History Made: 2017 Atlantic hurricane season in review

Hurricane Harvey nearing landfall in Texas. (Image Source: NASA / NOAA GOES Project / MGN)

BRYAN, Tex. (KBTX) - If you're reading this, you, or someone you know, was likely directly affected by the 2017 Atlantic Hurricane Season. In large part thanks to Harvey, the first landfalling hurricane to hit the Lone Star State since 2008, our view of hurricanes and the tropics is forever changed.

There are many stories to be told over again on Harvey, Irma, Maria, and the rest. In this post, we'll focus on some of the statistics and records that this season set.

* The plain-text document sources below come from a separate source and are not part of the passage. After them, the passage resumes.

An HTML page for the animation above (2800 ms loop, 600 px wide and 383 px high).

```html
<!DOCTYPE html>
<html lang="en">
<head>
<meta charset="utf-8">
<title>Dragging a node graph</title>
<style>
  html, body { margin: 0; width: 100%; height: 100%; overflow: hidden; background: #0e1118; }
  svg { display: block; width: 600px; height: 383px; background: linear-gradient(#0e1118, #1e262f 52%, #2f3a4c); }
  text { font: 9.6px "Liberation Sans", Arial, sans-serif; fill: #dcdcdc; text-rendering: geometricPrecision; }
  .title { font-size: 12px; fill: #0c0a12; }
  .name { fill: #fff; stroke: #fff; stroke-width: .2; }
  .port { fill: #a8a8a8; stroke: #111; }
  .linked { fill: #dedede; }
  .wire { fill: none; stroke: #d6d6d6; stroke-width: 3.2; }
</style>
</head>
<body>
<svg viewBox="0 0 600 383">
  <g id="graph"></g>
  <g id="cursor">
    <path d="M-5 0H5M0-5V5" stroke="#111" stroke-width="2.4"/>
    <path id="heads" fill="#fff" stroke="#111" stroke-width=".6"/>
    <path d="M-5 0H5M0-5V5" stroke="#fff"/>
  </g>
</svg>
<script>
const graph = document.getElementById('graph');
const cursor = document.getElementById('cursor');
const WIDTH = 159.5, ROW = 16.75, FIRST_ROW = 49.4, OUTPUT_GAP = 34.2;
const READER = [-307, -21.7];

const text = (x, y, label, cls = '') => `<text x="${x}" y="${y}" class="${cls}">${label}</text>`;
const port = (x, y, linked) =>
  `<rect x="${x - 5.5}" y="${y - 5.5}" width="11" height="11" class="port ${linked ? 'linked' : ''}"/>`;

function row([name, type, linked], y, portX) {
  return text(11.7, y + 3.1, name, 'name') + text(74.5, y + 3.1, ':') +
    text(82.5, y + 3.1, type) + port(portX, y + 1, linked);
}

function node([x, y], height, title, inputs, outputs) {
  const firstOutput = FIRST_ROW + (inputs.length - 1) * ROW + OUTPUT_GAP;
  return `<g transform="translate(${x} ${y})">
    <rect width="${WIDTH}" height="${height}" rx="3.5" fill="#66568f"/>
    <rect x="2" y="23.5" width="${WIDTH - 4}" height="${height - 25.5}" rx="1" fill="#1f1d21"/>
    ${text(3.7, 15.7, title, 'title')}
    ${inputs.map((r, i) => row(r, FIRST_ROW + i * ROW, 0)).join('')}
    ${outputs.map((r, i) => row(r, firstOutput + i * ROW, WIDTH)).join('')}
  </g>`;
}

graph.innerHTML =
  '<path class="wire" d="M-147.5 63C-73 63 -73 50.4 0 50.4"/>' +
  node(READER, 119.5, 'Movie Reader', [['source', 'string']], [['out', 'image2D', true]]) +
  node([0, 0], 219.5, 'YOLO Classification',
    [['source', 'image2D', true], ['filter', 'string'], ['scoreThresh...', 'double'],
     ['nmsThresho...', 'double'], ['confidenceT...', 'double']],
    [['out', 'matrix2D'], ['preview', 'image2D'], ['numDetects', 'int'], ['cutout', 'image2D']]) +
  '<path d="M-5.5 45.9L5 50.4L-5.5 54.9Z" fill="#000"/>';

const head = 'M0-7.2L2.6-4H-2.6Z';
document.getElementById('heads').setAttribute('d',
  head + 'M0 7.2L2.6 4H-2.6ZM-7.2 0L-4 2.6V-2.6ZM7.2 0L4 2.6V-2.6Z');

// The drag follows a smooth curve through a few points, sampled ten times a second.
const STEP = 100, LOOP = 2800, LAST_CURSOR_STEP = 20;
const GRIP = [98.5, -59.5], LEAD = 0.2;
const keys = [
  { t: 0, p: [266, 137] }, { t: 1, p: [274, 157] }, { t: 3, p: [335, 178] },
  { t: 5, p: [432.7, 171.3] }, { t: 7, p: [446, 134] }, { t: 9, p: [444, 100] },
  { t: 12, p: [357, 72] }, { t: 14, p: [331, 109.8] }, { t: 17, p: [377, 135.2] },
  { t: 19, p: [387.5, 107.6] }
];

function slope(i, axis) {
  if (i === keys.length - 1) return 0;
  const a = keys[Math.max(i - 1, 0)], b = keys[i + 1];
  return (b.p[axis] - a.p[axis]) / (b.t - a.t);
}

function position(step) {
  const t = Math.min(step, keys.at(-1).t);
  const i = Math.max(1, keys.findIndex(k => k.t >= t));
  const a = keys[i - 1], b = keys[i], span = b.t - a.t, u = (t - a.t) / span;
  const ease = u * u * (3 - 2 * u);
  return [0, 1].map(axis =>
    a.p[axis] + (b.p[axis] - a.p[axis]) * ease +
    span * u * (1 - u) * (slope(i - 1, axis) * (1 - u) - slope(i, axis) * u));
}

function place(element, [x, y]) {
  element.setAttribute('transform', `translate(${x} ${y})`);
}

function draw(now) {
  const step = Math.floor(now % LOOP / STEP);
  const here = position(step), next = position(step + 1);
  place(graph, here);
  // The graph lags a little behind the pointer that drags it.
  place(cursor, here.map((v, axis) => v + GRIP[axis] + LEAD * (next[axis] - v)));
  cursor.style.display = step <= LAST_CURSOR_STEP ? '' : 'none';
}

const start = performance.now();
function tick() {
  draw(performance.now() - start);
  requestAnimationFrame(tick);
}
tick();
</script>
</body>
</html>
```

Records and notable figures
-17 named storms, 91.25 "named storm days", 10 hurricanes (most since 2012).
-6 major hurricanes (Cat3 or higher, most since 2005).
-Record of 2 consecutive Cat4 landfalls (Harvey, Irma)
-Record of 3 consectuvie Cat4 storms (Harvey, Irma, Jose)
-Strongest storm ever recorded in the Atlantic Basin, outside the Caribbean or Gulf of Mexico (Irma)
-Longest duration of sustained winds of 185mph in the Atlantic Basin (Irma, 37 hours)

Harvey

-first Cat4 hurricane to make landfall in Texas since Carla (1961)
-first US landfalling major hurricane since Wilma (2005)
-Lasted 117 hours as a named storm after Texas landfall, more than any other (Fern, 1971, 54 hours)
-Rainfall record for a tropical cyclone in the US: total of over sixty inches (60.58" recorded in Nederland)
-Estimated over $100 billion in total damage

Irma

-First Cat5 to make landfall in Cuba since 1924.
-First Cat4 to make landfall in Florida (Charley, 2004).
-Strongest hurricane to impact the Leeward Islands on record.

Maria

-Intensified 60 knots in 18 hours - only Wilma (2005), Felix (2007), and Ike (2008) have strengthened more in that amount of time.
-First Cat5 on record to hit Dominica
-First Cat4 to make landfall in Puerto Rico since 1932.

Nate

-Movement speed of 28mph was the fasted 12hr average speed in the Gulf of Mexico on record.

Ophelia

-Farthest east an Atlantic storm has kept major hurricane status (18.3°W)

Plenty more to be discussed and researched regarding this hurricane season. For a comprehensive report on the scope of the season from start to finish, click the link from Colorado State on the side of this article.